‘Reinsurance is the shifting of part or all of the insurance originally written by one insurer to another insurer” (Brown & Churchill 1999)
Once insurance operations have become formalised and there is adequate training of staff, the immediate need for the micro-insurance provider is to obtain reinsurance cover. Reinsurance enables companies to grow beyond the restrictions of their reserves, it stabilises financial results against unexpected claims, protects against catastrophic losses, facilitates access to new technologies and provides increased risk cover to the policyholder. In the first few years of operations the solvency of the micro-insurer is at its most vulnerable, reinsurance allows claims to be paid quickly and underwriting experience to be achieved, whilst still maintaining premium levels and enhancing the credibility of the scheme (Ripoll 1996, Brown & Churchill 1999, Brown & Churchill 2000).
Many developing countries require reinsurance to be placed with local reinsurers due to political considerations and foreign exchange policies, however, domestic players are able to provide minimal retention capacity (Outreville 1996, Matringe 1997, IDB 1977). The absence of futures markets and reinsurance companies would normally leave the state responsible to bear the risk (Matringe 1997). Unfortunately in developing countries the government does not have the capacity to compensate for a natural disaster. Consequently, they have to rely on external aid and post disaster funding to cope with the consequences of these events, but these sources are also becoming limited in supply against growing demand (Pollner 2001). There is a need to transfer this risk onto the international insurance and reinsurance markets.
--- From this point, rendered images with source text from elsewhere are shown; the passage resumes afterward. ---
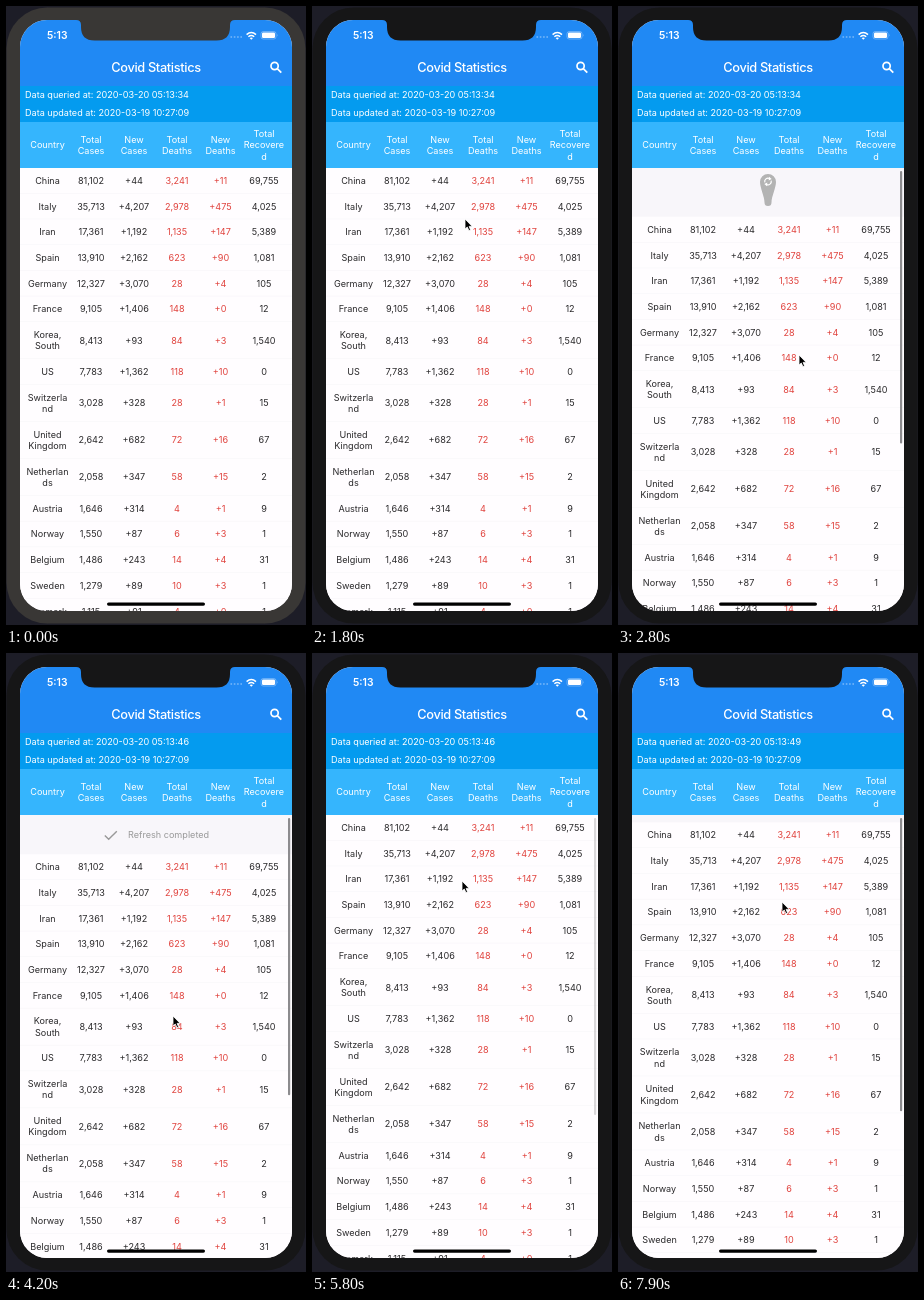
Recreate the animation shown at these times as an HTML page. Size 300x619 px, loop 8000 ms.

```html
<!DOCTYPE html>
<html lang="en">
<head>
<meta charset="utf-8">
<title>Covid Statistics</title>
<style>
  html, body { margin: 0; width: 100%; height: 100%; overflow: hidden; background: #1d1d27; }
  svg { display: block; width: 100vw; height: 100vh; }
  text { font: 9.1px Inter, Roboto, sans-serif; }
</style>
</head>
<body>
<svg id="stage" viewBox="0 0 300 619">
  <defs>
    <clipPath id="screen"><rect x="14" y="14" width="272" height="591" rx="27"/></clipPath>
    <clipPath id="listArea"><rect x="14" y="162" width="272" height="443"/></clipPath>
  </defs>
  <rect id="body" x="0.5" y="1.5" width="299" height="616" rx="41"/>
  <g clip-path="url(#screen)">
    <rect x="14" y="14" width="272" height="591" fill="#f8f6fa"/>
    <g clip-path="url(#listArea)">
      <g id="header">
        <g id="drop">
          <path id="dropShape" fill="#b3b3b3"/>
          <g fill="none" stroke="#fff" stroke-width="1.2">
            <path d="M146.8 176.3A3.3 3.3 0 0 1 151.6 172.6M153.2 174.7A3.3 3.3 0 0 1 148.4 178.4"/>
          </g>
          <path d="M151 170.8L153.7 173L150.7 174.5ZM149 180.2L146.3 178L149.3 176.5Z" fill="#fff"/>
        </g>
        <g id="spinner"></g>
        <g id="done">
          <path d="M98.8 182.4L102.7 186.3L110.8 178.2" fill="none" stroke="#999" stroke-width="1.4"/>
          <text x="122" y="185.3" fill="#999">Refresh completed</text>
        </g>
      </g>
      <g id="list"></g>
      <rect id="scrollbar" x="282" y="165" width="2.2" rx="1.1" fill="#8c8b8e"/>
    </g>
    <rect x="14" y="14" width="272" height="66" fill="#2089f4"/>
    <rect x="14" y="80" width="272" height="36" fill="#049bef"/>
    <rect x="14" y="116" width="272" height="46" fill="#35b5fd"/>
    <g id="labels" fill="#fff">
      <text x="150" y="66" text-anchor="middle" style="font-size:12.8px;font-weight:500;letter-spacing:-.35px">Covid Statistics</text>
      <text x="41" y="33" style="font-size:10.3px;font-weight:600">5:13</text>
      <text id="queried" x="19" y="92.3"></text>
      <text x="19" y="110.3">Data updated at: 2020-03-19 10:27:09</text>
    </g>
    <g fill="none" stroke="#fff" stroke-width="1.7">
      <circle cx="268.6" cy="60" r="3.6"/>
      <path d="M271.3 62.7L275.3 66.7"/>
      <path d="M240.6 28.6Q245.3 24.3 250 28.6M242.4 30.7Q245.3 28.2 248.2 30.7" stroke-width="1.5"/>
    </g>
    <path d="M243.6 32Q245.3 30.8 247 32L245.3 33.8Z" fill="#fff"/>
    <path d="M224.5 31H236" stroke="#fff" stroke-opacity=".4" stroke-width="1.6" stroke-dasharray="1.6 1.7"/>
    <rect x="255" y="25.5" width="15" height="7.5" rx="2.2" fill="none" stroke="#fff" stroke-opacity=".45" stroke-width=".7"/>
    <rect x="256" y="26.5" width="13" height="5.5" rx="1.3" fill="#fff"/>
    <path d="M271 28V30.5Q272 29.3 271 28Z" fill="#fff" opacity=".5"/>
    <rect x="101" y="596.4" width="98" height="3.3" rx="1.6" fill="#000"/>
  </g>
  <path id="notch" d="M70 13V14Q75 14 75 19V21Q75 34.5 88.5 34.5H210.5Q224 34.5 224 21V19Q224 14 229 14V13Z"/>
  <path id="cursor" d="M0 0V10L2.3 8L3.9 11.6L5.6 10.9L4.1 7.4H7.2Z" fill="#000" stroke="#fff" stroke-width=".8"/>
</svg>
<script>
const LOOP = 8000, STEP = 100, TOP = 162, HEADER = 39.4;
const COLUMNS = [41.5, 85, 128, 171, 214.5, 258];
const HEADINGS = 'Country|Total/Cases|New/Cases|Total/Deaths|New/Deaths|Total/Recovere/d';
const ROWS = [
  'China|81,102|+44|3,241|+11|69,755',
  'Italy|35,713|+4,207|2,978|+475|4,025',
  'Iran|17,361|+1,192|1,135|+147|5,389',
  'Spain|13,910|+2,162|623|+90|1,081',
  'Germany|12,327|+3,070|28|+4|105',
  'France|9,105|+1,406|148|+0|12',
  'Korea,/South|8,413|+93|84|+3|1,540',
  'US|7,783|+1,362|118|+10|0',
  'Switzerla/nd|3,028|+328|28|+1|15',
  'United/Kingdom|2,642|+682|72|+16|67',
  'Netherlan/ds|2,058|+347|58|+15|2',
  'Austria|1,646|+314|4|+1|9',
  'Norway|1,550|+87|6|+3|1',
  'Belgium|1,486|+243|14|+4|31',
  'Sweden|1,279|+89|10|+3|1',
  'Denmark|1,115|+91|4|+0|1'
];

// Keyframes: [time, value...]
const PULL = [
  [2000, 0], [2800, 49], [2900, 54], [3100, 54], [3400, HEADER], [4400, HEADER],
  [4500, 20], [4600, 7.5], [4700, 2], [4800, 0],
  [5800, 0], [6400, 41], [6600, 53], [6700, 53], [6900, HEADER], [7700, HEADER],
  [7800, 20], [7900, 7.5]
];
const POINTER = [
  [1100, 290, 285], [1600, 153, 213], [2000, 153, 213], [2800, 181, 349], [3000, 183, 362],
  [3400, 180, 364], [4200, 167, 363], [4800, 163, 383], [5600, 150, 228], [5800, 150, 228],
  [6400, 154, 325], [6600, 157, 358], [6900, 159, 360], [7900, 164, 249]
];
const BAR_ALPHA = [[1900, 0], [2050, 1], [4900, 1], [5200, 0], [5750, 0], [5900, 1]];

const $ = id => document.getElementById(id);

function add(parent, tag, attrs, text) {
  const el = document.createElementNS('http://www.w3.org/2000/svg', tag);
  for (const key in attrs) el.setAttribute(key, attrs[key]);
  if (text) el.textContent = text;
  return parent.appendChild(el);
}

function cell(parent, lines, x, y, fill) {
  lines.forEach((line, i) => add(parent, 'text', {
    x, y: y + 3.2 + (i - (lines.length - 1) / 2) * 11.3, fill, 'text-anchor': 'middle'
  }, line));
}

function track(keys, t) {
  const i = keys.findIndex(key => key[0] > t);
  if (i === 0) return keys[0].slice(1);
  if (i < 0) return keys[keys.length - 1].slice(1);
  const a = keys[i - 1], b = keys[i], k = (t - a[0]) / (b[0] - a[0]);
  return a.slice(1).map((v, n) => v + (b[n + 1] - v) * k);
}

function build() {
  HEADINGS.split('|').forEach((h, i) => cell($('labels'), h.split('/'), COLUMNS[i], 139, '#fff'));
  let y = TOP - 0.2;
  for (const row of ROWS) {
    const cells = row.split('|').map(c => c.split('/'));
    const height = cells[0].length > 1 ? 37 : 25.7;
    add($('list'), 'rect', { x: 14, y, width: 272, height: height + 0.3, fill: '#fffdff' });
    add($('list'), 'path', { d: `M14 ${y + height}H286`, stroke: '#f3f1f5', 'stroke-width': 0.7 });
    cells.forEach((c, i) =>
      cell($('list'), c, COLUMNS[i], y + height / 2, i === 3 || i === 4 ? '#e0433e' : '#2b2a2c'));
    y += height;
  }
  for (let i = 0; i < 12; i++) {
    add($('spinner'), 'path', {
      d: 'M0 -3.4V-6.2', stroke: '#8a8a8a', 'stroke-width': 1.3, 'stroke-linecap': 'round',
      transform: `translate(150 182) rotate(${i * 30})`
    });
  }
}

function drawDrop(pull) {
  const stretch = Math.max(0, pull - 29);
  const end = 187.5 + stretch * 0.62, r = 7.5 - stretch * 0.2, y = end - r;
  $('dropShape').setAttribute('d',
    `M142 176A8 8 0 0 1 158 176C158 182 ${150 + r} ${y - 6} ${150 + r} ${y}` +
    `A${r} ${r} 0 0 1 ${150 - r} ${y}C${150 - r} ${y - 6} 142 182 142 176Z`);
  $('drop').setAttribute('opacity', Math.min(1, Math.max(0.3, 0.75 + (pull - 41) * 0.032)));
}

function show(id, visible) {
  $(id).setAttribute('visibility', visible ? 'visible' : 'hidden');
}

function draw(t) {
  const [pull] = track(PULL, t);
  const [x, y] = track(POINTER, t);
  const within = (a, b) => t >= a && t < b;

  $('list').setAttribute('transform', `translate(0 ${pull})`);
  $('header').setAttribute('transform', `translate(0 ${Math.min(0, pull - HEADER)})`);
  show('drop', within(2000, 2900) || within(5800, 6500));
  show('spinner', within(2900, 3800) || within(6500, 7100));
  show('done', within(3800, 4800) || t >= 7100);
  drawDrop(pull);
  [...$('spinner').children].forEach((tick, i) =>
    tick.setAttribute('opacity', 0.25 + 0.75 * ((i - Math.floor(t / 83) % 12 + 11 + 12) % 12) / 11));

  $('scrollbar').setAttribute('height', 297 - pull / 2);
  $('scrollbar').setAttribute('opacity', track(BAR_ALPHA, t)[0]);
  const seconds = t < 3800 ? 34 : t < 7100 ? 46 : 49;
  $('queried').textContent = `Data queried at: 2020-03-20 05:13:${seconds}`;

  const bezel = t < 1400 ? '#393735' : '#161617';
  $('body').setAttribute('fill', bezel);
  $('notch').setAttribute('fill', bezel);
  $('cursor').setAttribute('transform', `translate(${x} ${y})`);
  show('cursor', t >= 1100);
}

const start = performance.now();
function tick() {
  const t = (performance.now() - start) % LOOP;
  draw(Math.floor(t / STEP) * STEP);
  requestAnimationFrame(tick);
}
build();
tick();
</script>
</body>
</html>
```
International reinsurers are more diversified than local reinsurers, but here too the frequency of global catastrophes mean that available reinsurance is also short in supply and quite expensive (Pollner 2001, Outreville 1996). Consequently, many newly established (formalised) micro-insurers are finding it very difficult to obtain adequate and affordable cover locally and internationally (Matringe 1997). Even when a